Together We Can Save Lives
We can prevent overdoses and save lives by ensuring equitable access to essential health care and support services without stigma.
Trends in U.S. Drug Overdose Deaths (1999 - 2019)
The overdose crisis has evolved over time and is now largely characterized by deaths involving illicitly manufactured synthetic opioids, including fentanyl, and, increasingly, stimulants. Since 1999, the rate of overdose deaths has increased by over 250%.
Overdose Deaths Increased
Drug overdose deaths reached 93,331 in 2020 – the highest number ever recorded.
Higher Rates in Minority Groups

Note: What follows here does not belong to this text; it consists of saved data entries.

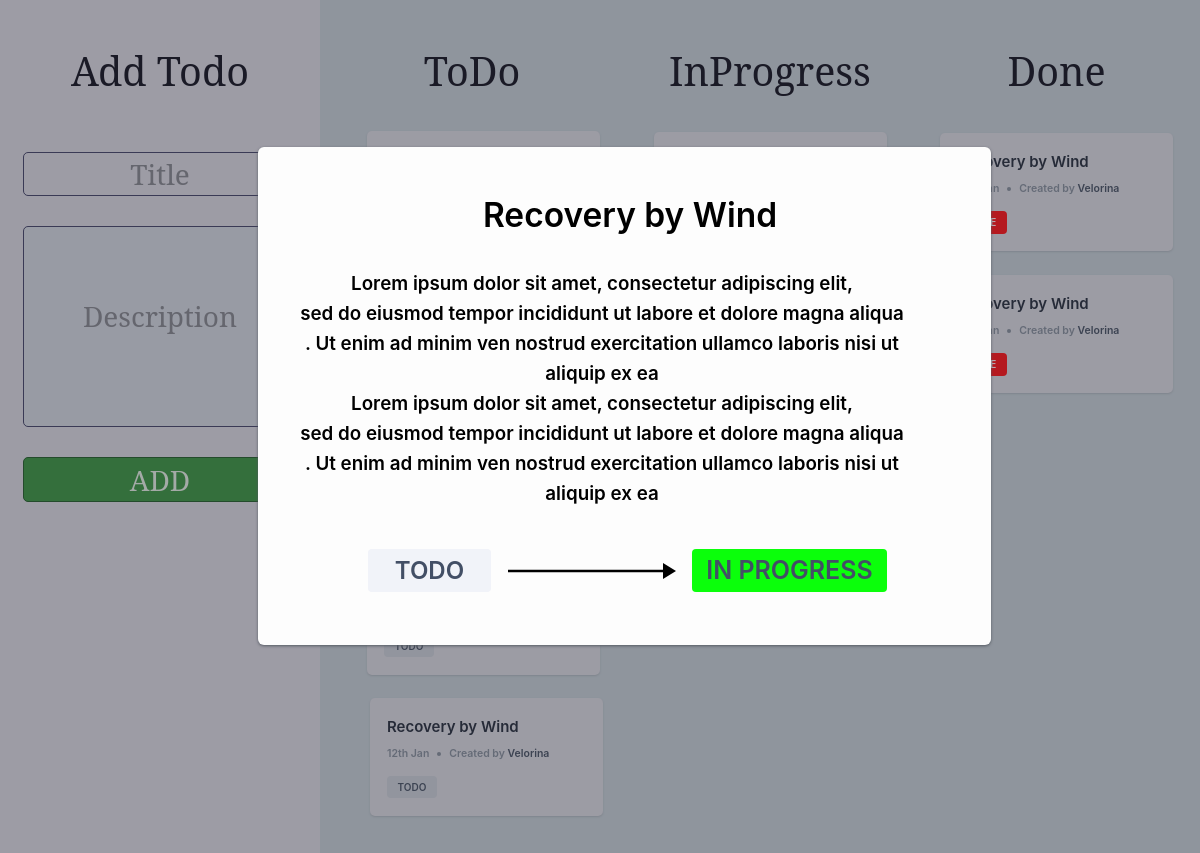
<!DOCTYPE html>
<html lang="en">
<head>
<meta charset="utf-8">
<title>Todo board</title>
<style>
:root {
  --sidebar: #9d9ca5;
  --board: #8f959d;
  --card: #9c9ca4;
  --card-edge: #7f848d;
  --field: #989ba4;
  --field-line: #3a3a55;
  --placeholder: #65666e;
  --heading: #1a1a26;
  --card-title: #262b38;
  --meta: #656b77;
  --meta-strong: #3c4352;
  --tag: #92959e;
  --done: #b5191f;
  --add: #346f3c;
  --add-line: #244b2c;
  --add-text: #a4aaa7;
  --modal: #fdfdfd;
  --state: #f1f3f9;
  --state-text: #434f66;
  --active: #0bff0b;
  --ink: #000;
  --serif: "Noto Serif", serif;
  --sans: Inter, sans-serif;
}
* { box-sizing: border-box; margin: 0; padding: 0; }
body { width: 1200px; height: 853px; overflow: hidden; font-family: var(--sans); }
a { color: inherit; text-decoration: none; }
.app { position: relative; display: flex; width: 1200px; height: 853px; overflow: hidden; background: var(--board); }
h1, h2 { font: 300 39.5px/60px var(--serif); color: var(--heading); text-align: center; white-space: nowrap; }

.sidebar { width: 320px; padding: 41px 23px 0; background: var(--sidebar); }
.form { display: flex; flex-direction: column; gap: 30px; margin-top: 51px; }
.field, .add { display: flex; align-items: center; justify-content: center; border: 1px solid var(--field-line); border-radius: 5px; font: 300 28px/40px var(--serif); }
.field { background: var(--field); color: var(--placeholder); }
.field.title { height: 44px; background: var(--sidebar); }
.field.description { height: 201px; padding-bottom: 22px; }
.add { height: 45px; border-color: var(--add-line); background: var(--add); color: var(--add-text); }

.board { display: grid; grid-template-columns: repeat(3, 233px); column-gap: 53.5px; padding: 41px 0 0 47px; }
.column { display: flex; flex-direction: column; }
.column.todo h2 { margin-left: -23px; }
.cards { display: flex; flex-direction: column; gap: 24px; margin-top: 30px; }
.column.progress .cards { margin-top: 31px; }
.column.done .cards { margin-top: 32px; }
.card { height: 118px; padding: 19px 17px 0; border-radius: 5px; background: var(--card); box-shadow: 0 1px 2px var(--card-edge); white-space: nowrap; }
.column.todo .card:last-child { margin: -1px -3px 0 3px; }
.card h3 { font-size: 15px; line-height: 20px; font-weight: 600; color: var(--card-title); }
.meta { display: flex; align-items: center; gap: 8px; margin-top: 10px; font-size: 10.5px; line-height: 14px; font-weight: 600; color: var(--meta); }
.meta b { font-weight: 600; color: var(--meta-strong); }
.dot { width: 4px; height: 4px; border-radius: 50%; background: var(--meta); }
.tag { display: inline-block; min-width: 50px; height: 22px; margin-top: 15px; padding: 0 10px; border-radius: 4px; background: var(--tag); color: var(--meta-strong); font-size: 10px; line-height: 22px; font-weight: 600; text-align: center; }
.done .tag { height: 23px; background: var(--done); color: #b9abb0; }

.modal { position: absolute; left: 258px; top: 147px; width: 733px; height: 498px; border-radius: 6px; background: var(--modal); color: var(--ink); box-shadow: 0 1px 3px #565b64; white-space: nowrap; }
.modal h2 { margin: 46px 0 0 11px; font: 600 33.5px/44px var(--sans); color: var(--ink); }
.modal p { width: 688px; margin-top: 32px; font-size: 18.8px; line-height: 30px; font-weight: 600; text-align: center; }
.move { display: flex; align-items: center; margin: 40px 0 0 110px; }
.state { height: 43px; border-radius: 4px; background: var(--state); color: var(--state-text); font-size: 24px; line-height: 43px; font-weight: 600; text-align: center; }
.state.from { width: 123px; }
.state.to { width: 195px; background: var(--active); font-size: 25px; }
.arrow { display: block; margin: 0 16px 0 17px; }
</style>
</head>
<body>
<main class="app">
  <aside class="sidebar">
    <h1>Add Todo</h1>
    <div class="form">
      <div class="field title">Title</div>
      <div class="field description">Description</div>
      <a class="add" href="#">ADD</a>
    </div>
  </aside>

  <div class="board">
    <section class="column todo">
      <h2>ToDo</h2>
      <div class="cards">
        <article class="card">
          <h3>Recovery by Wind</h3>
          <div class="meta"><span>12th Jan</span><i class="dot"></i><span>Created by <b>Velorina</b></span></div>
          <span class="tag">TODO</span>
        </article>
        <article class="card">
          <h3>Recovery by Wind</h3>
          <div class="meta"><span>12th Jan</span><i class="dot"></i><span>Created by <b>Velorina</b></span></div>
          <span class="tag">TODO</span>
        </article>
        <article class="card">
          <h3>Recovery by Wind</h3>
          <div class="meta"><span>12th Jan</span><i class="dot"></i><span>Created by <b>Velorina</b></span></div>
          <span class="tag">TODO</span>
        </article>
        <article class="card">
          <h3>Recovery by Wind</h3>
          <div class="meta"><span>12th Jan</span><i class="dot"></i><span>Created by <b>Velorina</b></span></div>
          <span class="tag">TODO</span>
        </article>
        <article class="card">
          <h3>Recovery by Wind</h3>
          <div class="meta"><span>12th Jan</span><i class="dot"></i><span>Created by <b>Velorina</b></span></div>
          <span class="tag">TODO</span>
        </article>
      </div>
    </section>

    <section class="column progress">
      <h2>InProgress</h2>
      <div class="cards">
        <article class="card">
          <h3>Recovery by Wind</h3>
          <div class="meta"><span>12th Jan</span><i class="dot"></i><span>Created by <b>Velorina</b></span></div>
          <span class="tag">IN PROGRESS</span>
        </article>
      </div>
    </section>

    <section class="column done">
      <h2>Done</h2>
      <div class="cards">
        <article class="card">
          <h3>Recovery by Wind</h3>
          <div class="meta"><span>12th Jan</span><i class="dot"></i><span>Created by <b>Velorina</b></span></div>
          <span class="tag">DONE</span>
        </article>
        <article class="card">
          <h3>Recovery by Wind</h3>
          <div class="meta"><span>12th Jan</span><i class="dot"></i><span>Created by <b>Velorina</b></span></div>
          <span class="tag">DONE</span>
        </article>
      </div>
    </section>
  </div>

  <section class="modal" role="dialog" aria-label="Todo details">
    <h2>Recovery by Wind</h2>
    <p>Lorem ipsum dolor sit amet, consectetur adipiscing elit,<br>
      sed do eiusmod tempor incididunt ut labore et dolore magna aliqua<br>
      . Ut enim ad minim ven nostrud exercitation ullamco laboris nisi ut<br>
      aliquip ex ea<br>
      Lorem ipsum dolor sit amet, consectetur adipiscing elit,<br>
      sed do eiusmod tempor incididunt ut labore et dolore magna aliqua<br>
      . Ut enim ad minim ven nostrud exercitation ullamco laboris nisi ut<br>
      aliquip ex ea</p>
    <div class="move">
      <a class="state from" href="#">TODO</a>
      <svg class="arrow" width="168" height="16" viewBox="0 0 168 16" aria-hidden="true">
        <line x1="0" y1="8" x2="158" y2="8" stroke="#000" stroke-width="2.5"/>
        <polygon points="155,0 168,8 155,16"/>
      </svg>
      <a class="state to" href="#">IN PROGRESS</a>
    </div>
  </section>
</main>
</body>
</html>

In 2019, non-Hispanic American Indians or Alaska Natives had a higher drug overdose death rate than any other racial or ethnic group (30 per 100,000).
Instability Increases Overdose
People without health insurance, or who were incarcerated, or who are living in poverty are at increased risk of fatal opioid overdose.
Working Together to Combat the Overdose Crisis
Canada and the U.S. have published a white paper, Substance Use and Harms During COVID-19 and Approaches to Federal Surveillance and Response, that examines rapid and innovative approaches used by both countries to monitor substance use trends during the pandemic, including:
- substance use harms and deaths in Canada and the U.S.
- the impact of COVID-19 on the opioids crisis
- policy responses to address substance use from the outset of the COVID-19 pandemic to September 2022